Nonprofit trains Bay Area immigrants to become baristas
By Lou Fancher
The robust scent of coffee and soft chatter of baristas-in-training was abruptly shattered by the rattle and hiss of espresso machines at 1951 Coffee Company’s training cafe. Pouring boiling water over fresh coffee grounds, Amanuel, a 27-year-old man from Eritrea enrolled in the Oakland-based nonprofit’s intensive two-week program, is generous with everything but his surname.
“I fled my country. I asked to go legally, but they didn’t allow it. I fled to be here, with my family,” he said. Leaving behind employment analyzing blood samples as a medical professional in a lab, Amanuel sacrificed re-entry to his homeland for at least three years.
Amanuel is in the United States legally. 1951 works exclusively with legal refugees, those granted asylum or holders of special immigrant visas such as Amanuel, whose country will not allow him to return for three years or more because he left without proper documentation. He is wary and protects himself by limiting the use of his full name.
Like other participants in the barista training program co-founded by Doug Hewitt and Rachel Taber in 2015 and launched in June 2016, there are few limitations on Amanuel’s ambition and work ethic. “If I practice more, I get confidence,” he said, applying the principle to refining his English; providing swift, American-style customer service; and improving his coffee-making ability.
1951 Coffee Company provides refugees resettled in the Bay Area with assistance through vocational education at the training facility at Regeneration Church in Oakland and employment at the company’s café on Channing Way in Berkeley. Interview, application and job training has graduates of the program finding work at Blue Bottle, Dropbox, Starbucks and other specialty coffee establishments.
The company name is inspired by the year the Union Nations defined and set guidelines to protect refugees.
A $63,000 “Opportunity for All” Starbucks Foundation grant announced in mid-August will allow 1951 to train an additional 85 baristas over the next year.
Hewitt said being selected by Starbucks as one of 41 nonprofits to receive support means not only accelerated expansion in Oakland, but also an opportunity to expand the program and serve unmet needs of refugees in other cities in the United States. The 36-year-old Oakland resident’s backstory—a tale of strangers’ serendipitous generosity and intentional career interests—explains how he came to appreciate the value of refugee assistance operations.
“I lived in China for two years and when I first arrived, I was looking for a place to live. A Chinese man who was an English teacher overheard me talking in a grocery store. He offered to help in any way; he found me a landlord, an apartment. He became a friend,” Hewitt said.
Moving to California in 2007 to study theology and intercultural studies at Golden Gate Seminary placed Hewitt behind a counter at a Starbucks. A co-worker’s long, complicated journey from Eritrea to Marin sparked and continues to fuel Hewitt’s interest in refugee rescue programs.
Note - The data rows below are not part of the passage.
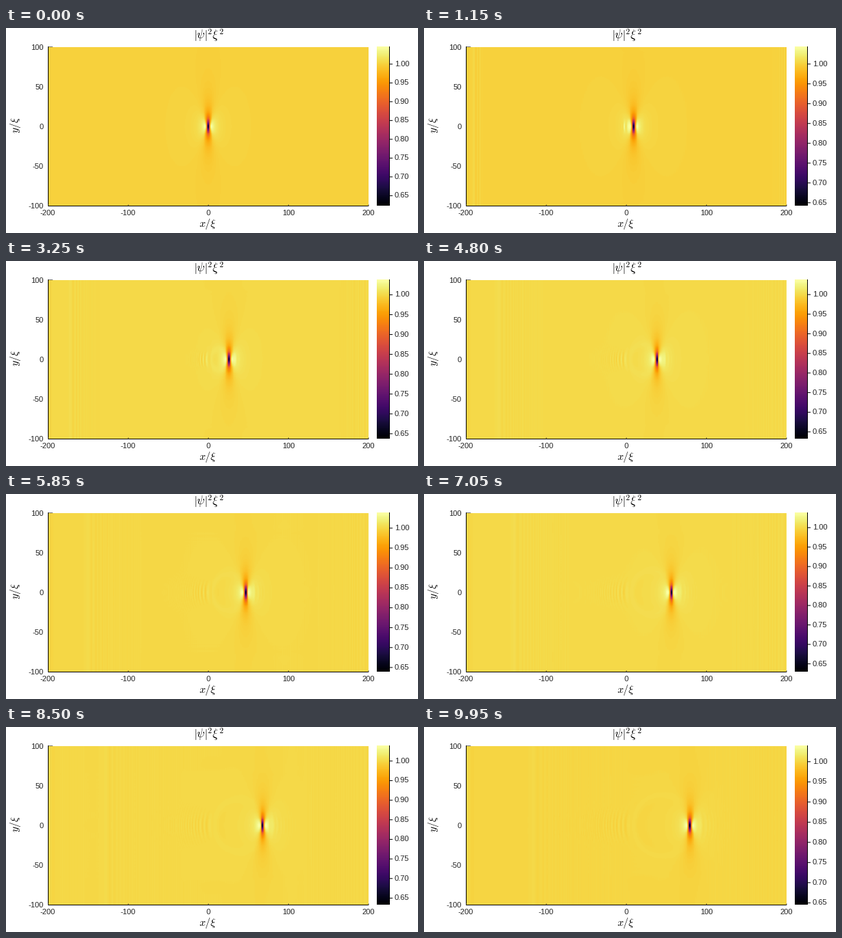
These frames come from a looping animation (600 by 300 pixels, 10 s). A matplotlib script:

```python
import numpy as np
import matplotlib.pyplot as plt
from matplotlib.animation import FuncAnimation

plt.rcParams["font.family"] = "Liberation Sans"
plt.rcParams["mathtext.fontset"] = "cm"

FRAMES, INTERVAL = 200, 50
W, H = 600, 300
LEFT, RIGHT, TOP, BOTTOM = 61.5, 528, 27, 260
LX, LY, NX, NY = 400, 200, 512, 128
DEPTH = 0.3766        # density dip of the starting lump
FLOW = 1.07           # strength of the starting phase
FRAME_TIME = 0.1795   # simulated time per frame
STEPS = 2
DRIFT = 1.3           # speed of the background flow

dx, dy = LX / NX, LY / NY
x = -LX / 2 + dx * np.arange(NX)
y = (-LY / 2 + dy * np.arange(NY))[:, None]


def lump():
    """Rational soliton with matching density and phase."""
    a2 = 2 / DEPTH
    b2 = a2 * a2 * 4 / 3
    f = 1 + x**2 / a2 + y**2 / b2
    density = 1 - DEPTH * (1 - x**2 / a2 + y**2 / b2) / f**2
    phase = -FLOW * 2 * x / a2 / f
    return np.sqrt(density) * np.exp(1j * phase)


def widen(n):
    """Close the periodic grid and double the rows."""
    n = np.pad(n, ((0, 1), (0, 1)), mode="wrap")
    out = np.empty((2 * NY + 1, NX + 1), np.float32)
    out[::2] = n
    out[1::2] = (n[1:] + n[:-1]) / 2
    return out


def simulate():
    """Split-step evolution of the condensate in a moving frame."""
    kx = 2 * np.pi * np.fft.fftfreq(NX, dx)
    ky = 2 * np.pi * np.fft.fftfreq(NY, dy)[:, None]
    dt = FRAME_TIME / STEPS
    kinetic = np.exp(-1j * dt * ((kx**2 + ky**2) / 2 + DRIFT * kx))
    psi = lump()
    fields = []
    for _ in range(FRAMES):
        n = np.abs(psi) ** 2
        fields.append(widen(n))
        for _ in range(STEPS):
            psi = psi * np.exp(-0.5j * dt * (np.abs(psi) ** 2 - 1))
            psi = np.fft.ifft2(kinetic * np.fft.fft2(psi))
            psi = psi * np.exp(-0.5j * dt * (np.abs(psi) ** 2 - 1))
    return fields


fields = simulate()

fig = plt.figure(figsize=(W / 100, H / 100), dpi=100, facecolor="white")


def panel(x0, y0, x1, y1):
    ax = fig.add_axes([x0 / W, 1 - y1 / H, (x1 - x0) / W, (y1 - y0) / H])
    ax.axis("off")
    return ax


heat = panel(LEFT, TOP + 1, RIGHT, BOTTOM)
image = heat.imshow(fields[0], cmap="inferno", origin="lower", aspect="auto",
                    interpolation="nearest",
                    extent=[-(LX + dx) / 2, (LX + dx) / 2,
                            -LY / 2 - dy / 4, LY / 2 + dy / 4])
heat.set(xlim=(-LX / 2, LX / 2), ylim=(-LY / 2, LY / 2))

bar = panel(540, TOP, 558, BOTTOM)
bar.imshow(np.arange(256)[:, None], cmap="inferno", origin="lower",
           aspect="auto", interpolation="nearest")

page = panel(0, 0, W, H)
page.set(xlim=(0, W), ylim=(H, 0))


def line(xs, ys, color="black"):
    return page.plot(xs, ys, color=color, lw=0.72, snap=False,
                     solid_capstyle="butt")[0]


def label(px, py, text, size=11.1, ha="center", color="#222222", **kw):
    return page.text(px, py, text, fontsize=size * 0.72, ha=ha,
                     va="center", color=color, **kw)


line([61.5, 61.5], [TOP, BOTTOM + 1])
line([61, RIGHT], [260.5, 260.5])
line([62, 68], [27.5, 27.5], "#777777")
line([558.5, 558.5], [TOP, BOTTOM])
for v in range(-200, 201, 100):
    px = LEFT + (v + 200) * (RIGHT - LEFT) / 400
    line([px, px], [258.5, 260.5], "#333333")
    label(px - 0.5, 271, str(v))
for v in range(-100, 101, 50):
    label(54.5, BOTTOM - (v + 100) * (BOTTOM - TOP) / 200 + 1.5, str(v),
          ha="right")
label(295, 11, r"$|\psi|^2\xi^2$", 16.8, color="black")
label(294, 287, r"$x/\xi$", 15.5, color="black")
label(14, 141.5, r"$y/\xi$", 15.5, color="black", rotation=90)

marks = [(line([558, 563], [0, 0]), label(566, 0, "", ha="left"))
         for _ in range(10)]


def draw(i):
    field = fields[i]
    lo, hi = float(field.min()), float(field.max())
    image.set_data(field)
    image.set_clim(lo, hi)
    first = int(np.ceil(lo / 0.05))
    for j, (tick, text) in enumerate(marks):
        v = (first + j) * 0.05
        shown = v <= hi
        py = BOTTOM - (v - lo) / (hi - lo) * (BOTTOM - TOP)
        tick.set_ydata([py, py])
        text.set_y(py)
        text.set_text(f"{v:.2f}")
        tick.set_visible(shown)
        text.set_visible(shown)
    return []


anim = FuncAnimation(fig, draw, frames=FRAMES, interval=INTERVAL,
                     repeat=True, repeat_delay=0, blit=False)
plt.show()
```
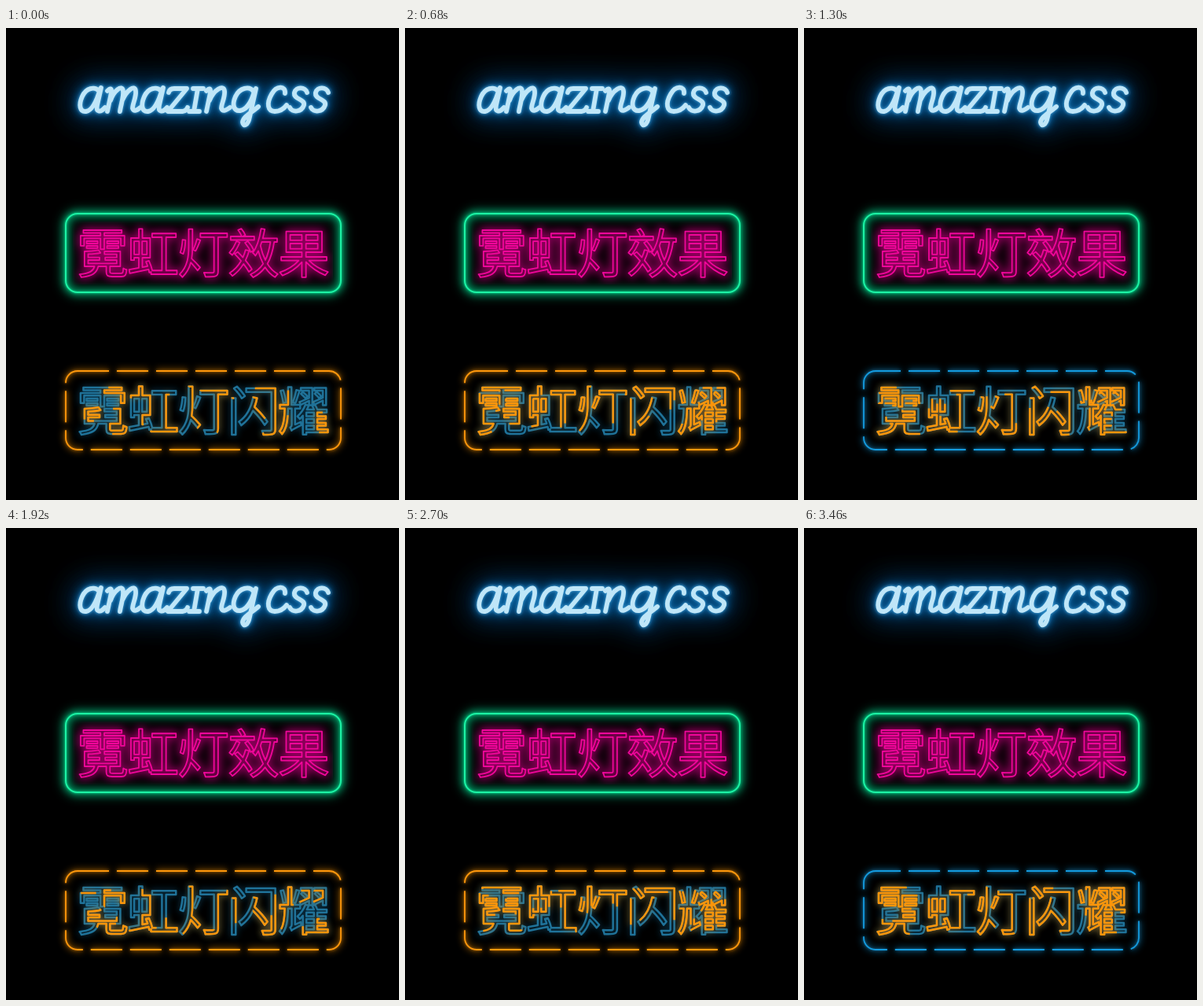
These frames come from a looping animation (500 px wide and 600 px high, 3.54 s). An HTML page:

```html
<!DOCTYPE html>
<html lang="zh-CN">
<head>
<meta charset="utf-8">
<title>Neon</title>
<style>
html, body { margin: 0; width: 100%; height: 100%; overflow: hidden; background: #000; }
svg { display: block; width: 500px; height: 600px; }
text {
  font: 300 66px "Noto Sans CJK SC", "Noto Sans CJK", sans-serif;
  letter-spacing: -2px;
  fill: none;
  stroke-linejoin: round;
}
rect, path { fill: none; stroke-linecap: round; stroke-linejoin: round; }
#border rect { stroke-linecap: butt; }
</style>
</head>
<body>
<svg viewBox="0 0 500 600" xmlns="http://www.w3.org/2000/svg">
  <defs>
    <filter id="b1" filterUnits="userSpaceOnUse" x="0" y="0" width="500" height="600"><feGaussianBlur stdDeviation="1.6"/></filter>
    <filter id="b4" filterUnits="userSpaceOnUse" x="0" y="0" width="500" height="600"><feGaussianBlur stdDeviation="4"/></filter>
    <filter id="b7" filterUnits="userSpaceOnUse" x="0" y="0" width="500" height="600"><feGaussianBlur stdDeviation="7"/></filter>
    <filter id="b18" filterUnits="userSpaceOnUse" x="0" y="0" width="500" height="600"><feGaussianBlur stdDeviation="18"/></filter>
    <clipPath id="panel"><rect x="85" y="246" width="331" height="80"/></clipPath>
    <path id="a" d="M118 80C113 74 102 76 97 87C92 98 94 107 102 106C109 105 115 94 120 77M121 76L116 98C114 107 120 108 126 101"/>
    <path id="s" d="M383 82C381 75 369 74 367 82C365 91 381 90 379 98C376 107 364 108 361 101"/>
    <g id="script">
      <use href="#a"/>
      <path d="M129 80Q135 74 134 82L129 106M133 92C137 80 148 71 149 80C150 87 146 98 145 106M148 92C153 80 164 71 165 80C166 88 161 96 161 102Q163 108 171 101"/>
      <use href="#a" x="79"/>
      <path d="M207 82Q208 77 214 77L230 77L206 106L225 106Q230 105 231 101"/>
      <path d="M238 77H251M244 77L239 106M233 106H246"/>
      <path d="M255 80Q261 74 260 82L255 106M259 92C264 79 277 71 278 80C279 88 274 96 274 102Q276 108 285 101"/>
      <path d="M315 81C310 73 297 76 292 87C287 98 290 106 298 105C305 104 312 96 316 80M318 77L310 113C308 124 302 126 301 120C301 113 313 107 321 100"/>
      <path d="M355 83C356 73 344 73 338 84C331 96 333 106 342 106C349 106 354 102 357 98"/>
      <use href="#s"/>
      <use href="#s" x="27"/>
    </g>
    <text id="effect" x="90" y="310.5">霓虹灯效果</text>
    <text id="shine" x="90" y="510.5">霓虹灯闪耀</text>
    <rect id="frame" x="76" y="236" width="350" height="100" rx="15"/>
  </defs>

  <g role="img" aria-label="Amazing CSS">
    <use href="#script" stroke="#004c84" stroke-width="22" opacity=".75" filter="url(#b18)"/>
    <use href="#script" stroke="#0062a8" stroke-width="9" opacity=".7" filter="url(#b7)"/>
    <use href="#script" stroke="#1c80c4" stroke-width="7" opacity=".65" filter="url(#b4)"/>
    <use href="#script" stroke="#4aa6dc" stroke-width="7" opacity=".75" filter="url(#b1)"/>
    <use href="#script" stroke="#bfe6f8" stroke-width="5.8"/>
  </g>

  <g>
    <use href="#frame" stroke="#00a870" stroke-width="11" opacity=".5" filter="url(#b7)"/>
    <use href="#frame" stroke="#00c884" stroke-width="6" opacity=".7" filter="url(#b4)"/>
    <use href="#frame" stroke="#00e090" stroke-width="3" opacity=".7" filter="url(#b1)"/>
    <use href="#frame" stroke="#1cf2a4" stroke-width="2"/>
    <g clip-path="url(#panel)">
      <use href="#effect" stroke="#d8008a" stroke-width="7" opacity=".5" filter="url(#b7)"/>
      <use href="#effect" stroke="#e00090" stroke-width="3" opacity=".4" filter="url(#b4)"/>
    </g>
    <use href="#effect" stroke="#f0069a" stroke-width="1.8"/>
  </g>

  <g id="border">
    <rect class="edge" stroke-width="5" opacity=".5" filter="url(#b4)"/>
    <rect class="edge" stroke-width="3" opacity=".4" filter="url(#b1)"/>
    <rect class="edge" stroke-width="1.8"/>
  </g>
  <use href="#shine" stroke="#14648c" stroke-width="4" opacity=".45" filter="url(#b4)"/>
  <use href="#shine" stroke="#1f7299" stroke-width="2.5"/>
  <g id="sparks" stroke="#fb950a" stroke-dasharray="100 100">
    <use href="#shine" stroke-width="4" opacity=".45" filter="url(#b4)"/>
    <use href="#shine" stroke-width="2.5"/>
  </g>
</svg>
<script>
const LOOP = 3540;
const RUN = 2310;       // time for one dash period
const PERIOD = 200;
const FLIP = 1000;      // border swaps colour at this interval
const FIRST_FLIP = 840;
const border = document.getElementById('border');
const sparks = document.getElementById('sparks');

function setAll(el, attrs) {
  for (const key in attrs) el.setAttribute(key, attrs[key]);
}

for (const edge of document.querySelectorAll('.edge')) {
  setAll(edge, { x: 76, y: 436, width: 350, height: 100, rx: 15, 'stroke-dasharray': '40 10' });
}

function draw(t) {
  const blue = Math.floor((t - FIRST_FLIP + FLIP) / FLIP) % 2 === 1;
  setAll(border, {
    stroke: blue ? '#149bdf' : '#ff980c',
    'stroke-dashoffset': blue ? 8 : 0
  });
  sparks.setAttribute('stroke-dashoffset', (-PERIOD * (t / RUN + 0.5)).toFixed(2));
}

const start = performance.now();
function tick() {
  draw((performance.now() - start) % LOOP);
  requestAnimationFrame(tick);
}
draw(0);
requestAnimationFrame(tick);
</script>
</body>
</html>
```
The hardest part of educating people about refugees and asylum seekers is weeding through misinformation. “You’re not starting from a positive position. A refugee doesn’t come to the U.S. looking at just good schools and good jobs. Their deep longing is to be at home, but staying at home is not an option and they must make the best of it,” he said.
Speaking English, learning high-level skills and building confidence are the hardest arcs to crest for the seven students in the current course who arrived from Eritrea, China and Syria.
Amy, who asks that her full name not be used to protect the safety of family still in China, arrived in 2015.
“I was alone. I didn’t know anyone, had no friend. Where was bank? Where was job?” she said.
She found employment and community through generosity like that which Hewitt experienced. Strangers she met at church hired her to teach math and help their mostly English-speaking Chinese-American children improve their Chinese.
Amy is now a graduate student studying accounting at Golden Gate University. “I want to be a professional CPA,” she said. “With this training, I can make money for food, rent, school. I can practice my English. Here, there is always opportunity.”
Opportunity made real is found in Meg Karki. The 28-year-old refugee, a legal U.S. citizen as of 2016, left Bhutan after he and his Hindu family were ousted in 1990. After 19 years in a refugee camp, Karki at last joined his parents in 2011 following a four-year application process.
“I came here with hope. In the camp, there was such hardship, but here, everything is easy,” he said.
But it wasn’t simple. With a high school education but a blank job resume, Karki said support from European-based International Rescue Committee found him work at Chipotle and led him to 1951’s program.
“Now I am a trainer. I can give students an idea of what can be done in this country,” he said.
Karki said he also receives education from his students.
“They’re hard-working, willing. They don’t want to get social service benefits sitting at home. They want work. What I’ve learned is that they never quit,” he said.